For someone who writes about sobering topics — the Holocaust, the Stalinist purges and the persecution of Jews during Argentina’s “Dirty War,” among others — novelist and short-story writer Nathan Englander can be downright funny.
“I was this miniature, 2-foot Borscht Belt comedian in my yarmulke and three-piece suit,” he said, recounting his suburban New York, Orthodox childhood.
But for those who know Englander only through his books — and not the witty, breezy banter he has playfully engaged in during interviews over the years — his new work of fiction will not disabuse them of the belief that he is a very serious guy. “Dinner at the Center of the Earth,” which Englander characterizes as “part political thriller, part love story,” ostensibly centers on an American Jewish intelligence operative working for the Mossad, Israel’s spy agency, and deals with issues of loyalty and treachery.
The book, Englander said in a recent interview, was a long time coming. It grew out of his “heartbreak” over the failure of the Middle East peace process, and the urgency to highlight a “painful, historical cycle we need to break,” said Englander, who will be in the Bay Area for events next week.
How did a nice yeshiva boy from Long Island, who was groomed for a job as an accountant and was told that his college options were to live at home and attend either Queens College or Yeshiva University, deviate so far from expectations?
“My rebellion was to study literature,” he said. Englander attended SUNY Binghamton in upstate New York — against his family’s expressed wishes.
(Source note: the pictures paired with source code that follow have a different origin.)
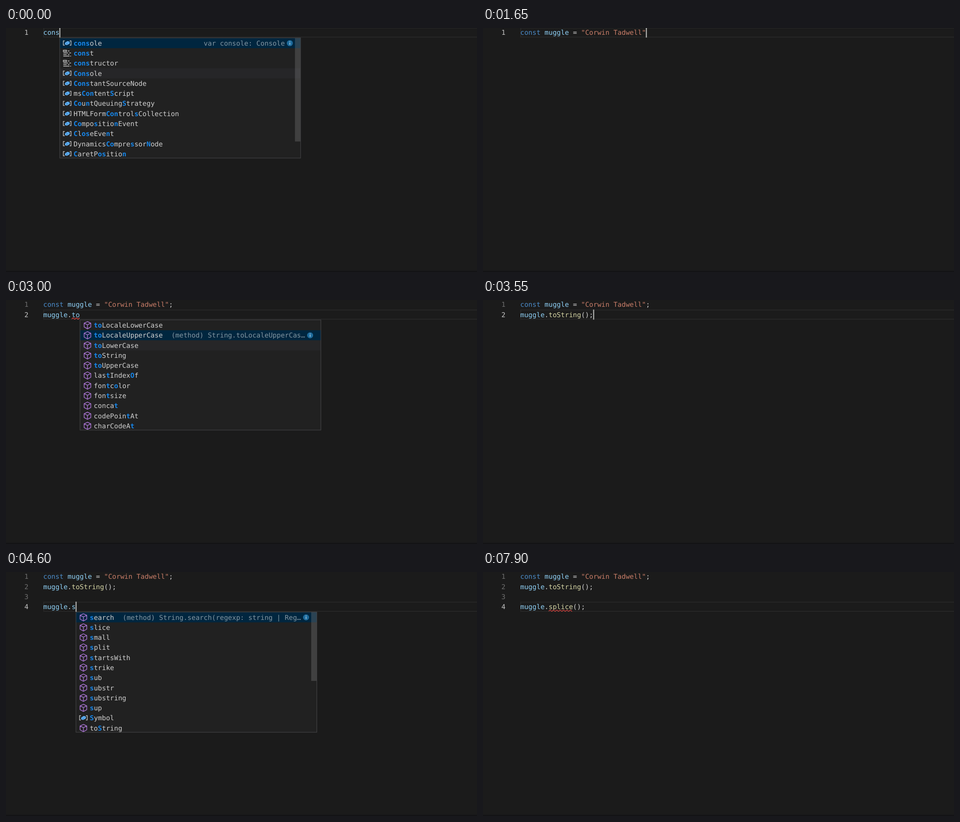
Write an HTML page that moves like this. It is 1037x540 px and loops after 8 s.

```html
<!DOCTYPE html>
<html lang="en">
<head>
<meta charset="utf-8">
<title>Editor autocomplete</title>
<style>
  html, body { margin: 0; width: 100%; height: 100%; overflow: hidden; background: #1b1b1b; }
  svg { display: block; width: 1037px; height: 540px; }
  text {
    font: 14.83px "DejaVu Sans Mono", monospace;
    white-space: pre;
    text-rendering: geometricPrecision;
    fill: #d0d0d0;
  }
  .number { fill: #6f6f6f; }
  .active { fill: #c6c6c6; }
  .keyword { fill: #4b8bc8; }
  .variable { fill: #8fd0f5; }
  .string { fill: #c87d68; }
  .call { fill: #d6d5a5; }
  .match { fill: #1686ea; font-weight: bold; }
  .detail { fill: #8496a2; }
  .faint { fill: #858585; }
  .link { fill: #3a8fe8; }
  .ui { font-family: Inter, sans-serif; font-size: 14px; }
</style>
</head>
<body>
<svg id="stage" viewBox="0 0 1037 540"></svg>
<script>
const LOOP = 8000, TICK = 50, BLINK = 250;
const CHAR = 8.93, LINE = 22.27, LEFT = 82;
const POPUP_WIDTH = 531.5, NAME = '"Corwin Tadwell"';
const stage = document.getElementById('stage');

// [start time, time per key, keys]
const typing = [
  [-200, 50, 'cons'], [50, 50, 't'], [150, 50, ' '], [250, 50, 'muggle'],
  [600, 50, ' '], [700, 50, '='], [800, 50, ' '], [900, 50, NAME],
  [1750, 50, ';'], [1850, 50, '\n'], [1950, 50, 'muggle'], [2350, 50, '.'],
  [2500, 50, 't'], [2750, 50, 'o'], [3250, 0, 'String'], [3300, 50, '();'],
  [3600, 100, '\n\n'], [3900, 150, 'mu'], [4200, 50, 'ggle'], [4450, 100, '.s'],
  [4650, 50, 'pli'], [4950, 100, 'ce'], [5250, 150, '()'], [5650, 50, ';']
];
const keys = typing.flatMap(([start, step, text]) =>
  [...text].map((char, i) => ({ time: start + i * step, char })));

// Each item: icon letter (v variable, k keyword, m method, c constant), then the label.
const split = text => text.split(' ');
const consItems = split('v*cons*ole k*cons*t k*cons*tructor v*Cons*ole v*Cons*tantSourceNode ' +
  'vms*Con*tent*S*cript v*Co*u*n*tQueuing*S*trategy vHTMLForm*Con*trol*s*Collection ' +
  'v*Co*mpo*s*itio*n*Event v*C*l*os*eEve*n*t vDynamics*Co*mpre*s*sor*N*ode v*C*aretP*os*itio*n*');
const constItems = split('k*const* k*const*ructor v*Const*antSourceNode');
const mItems = split('m*m*atchMedia v*m*enubar k*m*odule m*m*oveBy m*m*oveTo v*m*sContentScript ' +
  'm*m*sWriteProfilerMark c*m*uggle m*m*emo v*M*SAssertion v*M*SBlobBuilder v*M*SFIDOCredentialAssertion');
const dotItems = split('manchor mbig mblink mbold mcharAt mcharCodeAt mcodePointAt mconcat ' +
  'mendsWith mfixed mfontcolor mfontsize');
const toItems = split('m*to*LocaleLowerCase m*to*LocaleUpperCase m*to*LowerCase m*to*String ' +
  'm*to*UpperCase mlas*t*Index*O*f mfon*t*c*o*lor mfon*t*size mconca*t* mcodePoin*t*At mcharCodeA*t*');
const tItems = toItems.map(item => item.replace('*to*', '*t*o').replace('*O*', 'O').replace('*o*', 'o'));
const sItems = split('m*s*earch m*s*lice m*s*mall m*s*plit m*s*tartsWith m*s*trike m*s*ub m*s*ubstr ' +
  'm*s*ubstring m*s*up v*S*ymbol mto*S*tring');

const upper = '(method) String.toLocaleUpperCas…';
const lower = '(method) String.toLowerCase(): string';
const media = 'function matchMedia(query: string): Med…';
const anchor = '(method) String.anchor(name: string): string';
const splitDetail = '(method) String.split(separator: string |…';
const muggle = 'const muggle: ' + NAME;

// [from, to, column, items, selected, detail, scrollbar height]
const popups = [
  [0, 100, 4, consItems, 0, 'var console: Console', 229],
  [100, 150, 5, constItems, 0, '', 0],
  [2000, 2250, 2, mItems, 0, media, 36],
  [2250, 2400, 6, ['c*muggle*'], 0, muggle, 0],
  [2400, 2550, 7, dotItems, 0, anchor, 70],
  [2550, 3000, 8, tItems, 1, upper, 0],
  [3000, 3050, 9, toItems, 1, upper, 0],
  [3050, 3150, 9, toItems, 2, lower, 0],
  [3150, 3250, 9, toItems, 3, '(method) String.toString(): string', 0],
  [4050, 4400, 2, mItems, 0, media, 36],
  [4400, 4500, 6, ['c*muggle*'], 0, muggle, 0],
  [4500, 4600, 7, dotItems, 0, anchor, 70],
  [4600, 4700, 8, sItems, 0, '(method) String.search(regexp: string | Reg…', 152],
  [4700, 4800, 9, ['m*sp*lit'], 0, splitDetail, 0],
  [4800, 4950, 11, ['m*spli*t'], 0, splitDetail, 0]
];

// [from, to, line, first column, last column]
const squiggles = [[2550, 3000, 1, 7, 8], [3000, 3250, 1, 7, 9], [5500, LOOP, 3, 7, 13]];

// [time, x, y]
const mousePath = [[5850, 260, 100], [5950, 150, 30], [6000, 103, 20], [6150, 153, 63], [6300, 170, 76]];

const lineTop = line => line * LINE - 1.1;
const columnX = column => LEFT + column * CHAR;
const within = t => ([from, to]) => t >= from && t < to;
const rect = (x, y, w, h, fill, extra = '') =>
  `<rect x="${x}" y="${y}" width="${w}" height="${h}" fill="${fill}" ${extra}/>`;
const path = (d, stroke, width = 1.4, fill = 'none') =>
  `<path d="${d}" stroke="${stroke}" stroke-width="${width}" fill="${fill}"/>`;
const span = (text, name) => `<tspan class="${name}">${text}</tspan>`;
const label = (x, top, content, name = '') =>
  `<text x="${x}" y="${top + 16.5}" class="${name}">${content}</text>`;

const icons = {
  v: path('M-5.5-5h-3v9.5h3M5.5-5h3v9.5h-3', '#c5c5c5') +
    path('M-5-1L1-4.5 5.5-3V1L-.5 4.5-5 3Z', 'none', 0, '#62b2f6') +
    path('M-5-1L-.5.6 5.5-3M-.5.6V4.5', '#2f74ac', .8),
  k: path('M-8.5-6.5h7v3h-7zM1-5h4M-8.5-.5H2M4.5-.5h4M-8.5 3H-1M1.5 3h3.5M-8.5 6.5H5M6.5 6.5h2', '#c5c5c5'),
  m: path('M0-8L7.3-4.5V4L0 8-7.3 4V-4.5ZM-7.3-4.5L0-.8 7.3-4.5M0-.8V8', '#a873d0', 1.5),
  c: path('M-6-5.5H6Q7.2-5.5 7.2-4.3V4.5Q7.2 5.7 6 5.7H-6Q-7.2 5.7-7.2 4.5V-4.3Q-7.2-5.5-6-5.5Z', '#c5c5c5') +
    path('M-3.7-1.5H3.7M-3.7 2H3.7', '#62b2f6', 1.5)
};

function colorize(line) {
  return line.replace(/"[^"]*"?|\bconst\b|\w+(?=\()|\w+/g, token => span(token,
    token[0] === '"' ? 'string' : token === 'const' ? 'keyword' :
    line.includes(token + '(') ? 'call' : 'variable'));
}

function drawPopup([, , column, items, selected, detail, scroll], line) {
  const x = columnX(column), y = lineTop(line + 1), height = items.length * LINE;
  const right = x + POPUP_WIDTH, hover = Math.floor((100 - y) / LINE);
  const rows = items.map((item, i) => {
    const top = y + 1.2 + i * LINE, middle = top + LINE / 2;
    const fill = i === selected ? '#00263f' : i === hover ? '#262628' : '';
    const name = item.slice(1).replace(/\*(.+?)\*/g, (_, match) => span(match, 'match'));
    let row = (fill && rect(x, top, POPUP_WIDTH, LINE, fill)) +
      `<g transform="translate(${x + 17} ${middle})">${icons[item[0]]}</g>` + label(x + 31, top, name);
    if (i === selected && detail) {
      row += label(right - 35.3 - detail.length * CHAR, top, detail, 'detail') +
        `<circle cx="${right - 24.3}" cy="${middle}" r="6.6" fill="#1f6c9d"/>` +
        path(`M${right - 24.3} ${middle - 4}v1.6m0 1.4v4.5`, '#b9d5e6', 1.5);
    }
    return row;
  }).join('');
  return rect(x, y, POPUP_WIDTH, height, '#212121') +
    `<clipPath id="popup">${rect(x, y, POPUP_WIDTH, height, '#000')}</clipPath>` +
    `<g clip-path="url(#popup)">${rows}</g>` +
    (scroll && rect(right - 13, y + 1, 12.5, scroll, '#797979', 'opacity=".36"') || '') +
    rect(x + .6, y + .6, POPUP_WIDTH - 1.2, height - 1.2, 'none', 'stroke="#414143" stroke-width="1.2"');
}

function drawSquiggle([, , line, first, last]) {
  const x = columnX(first), y = lineTop(line) + 19.9, half = 3.7;
  const count = Math.round((last - first) * CHAR / half);
  let d = `M${x} ${y + 1.5}`;
  for (let i = 0; i < count; i++) d += `q${half / 2} ${i % 2 ? 3 : -3} ${half} ${i % 2 ? 3 : -3}`;
  return `<clipPath id="wave">${rect(x, y - 3, (last - first) * CHAR, 7, '#000')}</clipPath>` +
    `<g clip-path="url(#wave)">${path(d, '#d9443f', 1.4)}</g>`;
}

function drawTooltip(opacity) {
  const x = columnX(7), y = lineTop(4) + .4, width = 834, height = 129;
  const inner = x + 10;
  return `<g opacity="${opacity}">` +
    rect(x + .6, y + .6, width - 1.2, height - 1.2, '#212121', 'stroke="#414143" stroke-width="1.2"') +
    rect(x + 1, y + 96, width - 2, height - 97, '#282829') +
    path(`M${x} ${y + 34}h${width}M${x} ${y + 95.5}h${width}`, '#363637', 1.2) +
    label(inner, y + 6, 'any', 'keyword') +
    label(inner, y + 41, `Property 'splice' does not exist on type '${NAME}'. Did you mean 'slice'? ` +
      span('ts(2551)', 'faint')) +
    label(inner, y + 63.3, span('lib.es5.d.ts(450, 5): ', 'link') + "'slice' is declared here.") +
    label(inner, y + 101, span('Quick Fix...     Peek Problem', 'link ui')) + '</g>';
}

function drawMouse(t) {
  const next = mousePath.findIndex(([time]) => time > t);
  const b = mousePath[next < 0 ? mousePath.length - 1 : next];
  const a = next < 0 ? b : mousePath[next - 1];
  const part = a === b ? 0 : (t - a[0]) / (b[0] - a[0]);
  const x = a[1] + (b[1] - a[1]) * part, y = a[2] + (b[2] - a[2]) * part;
  const beam = `M${x - 4} ${y - 9}q4 0 4 3.5q0-3.5 4-3.5M${x} ${y - 6}v12` +
    `M${x - 4} ${y + 9}q4 0 4-3.5q0 3.5 4 3.5M${x - 2} ${y + 3}h4`;
  return path(beam, '#111', 3) + path(beam, '#eee', 1.5);
}

function draw(t) {
  const pressed = keys.filter(key => key.time <= t);
  const lines = pressed.map(key => key.char).join('').split('\n');
  const current = lines.length - 1, text = lines[current], top = lineTop(current);
  const caretX = columnX(text.length);

  // The editor closes quotes and brackets by itself.
  if (text.split('"').length === 2) lines[current] += '"';
  if (text.includes('(') && !text.includes(')')) lines[current] += ')';

  let out = rect(0, 537.5, 1037, 2.5, '#131315') +
    rect(LEFT + 1, top + 1, 970, LINE - 2, 'none', 'stroke="#272727" stroke-width="2"');
  lines.forEach((line, i) => {
    out += label(40.6, lineTop(i), i + 1, i === current ? 'active' : 'number') +
      label(LEFT, lineTop(i), colorize(line));
  });
  out += squiggles.filter(within(t)).map(drawSquiggle).join('');

  const idle = t - pressed[pressed.length - 1].time;
  if (Math.floor(idle / BLINK) % 2 === 0) out += rect(caretX - .3, top, 2.3, LINE, '#b4b5b3');

  const popup = popups.find(within(t));
  if (popup) out += drawPopup(popup, current);
  if (t >= 6450 && t < 7850) out += drawTooltip(Math.min(1, (t - 6400) / 150, (7850 - t) / 150));
  if (t >= 5850 && t < 7750) out += drawMouse(t);
  return out;
}

let shown = -1;
function frame(now) {
  const t = Math.floor(now % LOOP / TICK) * TICK;
  if (t !== shown) stage.innerHTML = draw(shown = t);
  requestAnimationFrame(frame);
}
frame(performance.now());
</script>
</body>
</html>
```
When he’d asked if he could go away to college, he said, the answer was “absolutely not.”
“I said, ‘See you later.’ ”
At Binghamton, Englander studied with poet and novelist Liz Rosenberg, who had been married to one of Englander’s literary heroes, John Gardner, who had also taught at the school.
It was a pivotal time for Englander. “It was a perfect school for me,” he said. “There was a family of great writers, and the literature and creative writing departments were very special to me.”
But it was more than a nurturing academic environment at Binghamton (which recently awarded him an honorary degree) that changed Englander’s notion of who he might be. He spent his junior year in Israel, where he “came out” as a non-Orthodox Jew.
Up to that point, Englander said, he lived in “a complete Orthodox universe … a whole world. And I was unhappy. I had a weird inkling that this was not a good fit.”
Likening the experience to a gay person’s vain attempts to fit into a heteronormative paradigm, Englander said he didn’t know how to go about finding a comfort zone where he could be himself. Ironically, he said, he discovered it in Israel, where many others have gone on to adopt a more traditional form of Judaism — and where he shed himself of it.
“It was mind-boggling,” he said, to learn that Israeli Jews expressed their Jewishness in a seemingly infinite variety of ways. “These were new ideas” and completely liberating. “I became so happy.”
After college, Englander returned to New York, where he made ends meet at low-end jobs and wrote stories. A serendipitous introduction to the late book editor Deborah Brodie, the mother of a friend, proved transformative. “She changed my life,” said Englander. “She’d make me dinner and I’d bring over a draft of my writing” for her to review.
On the strength of what Englander calls his “first adult story,” “The Twenty-Seventh Man,” Brodie encouraged him to apply to the Iowa Writers’ Workshop, perhaps the most venerated graduate program in writing in the U.S.
“The Twenty-Seventh Man,” which reimagines the Night of the Murdered Poets — the 1952 Stalin-ordered execution of writers who had been part of the Soviet Jewish Anti-Fascist Committee — earned him a coveted place at Iowa and later served as the anchor of his 1999 debut short story collection, “For the Relief of Unbearable Urges,” which won him two prestigious literary awards and transformed him into a literary luminary.
Englander subsequently turned the “The Twenty-Seventh Man” into a play, and he went on to publish another highly touted short story collection, “What We Talk About When We Talk About Anne Frank,” as well as the much-praised novel “The Ministry of Special Cases.”
Englander is now well ensconced in the literary scene of Brooklyn, where he lives with his wife, Rachel Silver, and their 2-year-old daughter. He teaches at NYU, where he is a visiting professor and distinguished writer-in-residence, and he remains a keen observer of the intersections of politics, history and Jewish life.
Most recently, Englander has become an outspoken critic of ultra-right-wing nationalist groups in the United States. In a New York Times op-ed last month, “What Jewish Children Learned in Charlottesville,” he movingly wrote of the anti-Semitism he faced as a child.
Though he no longer dons a skullcap, Englander said, “I am wearing 10 yarmulkes high” in solidarity with those who face bigotry and oppression.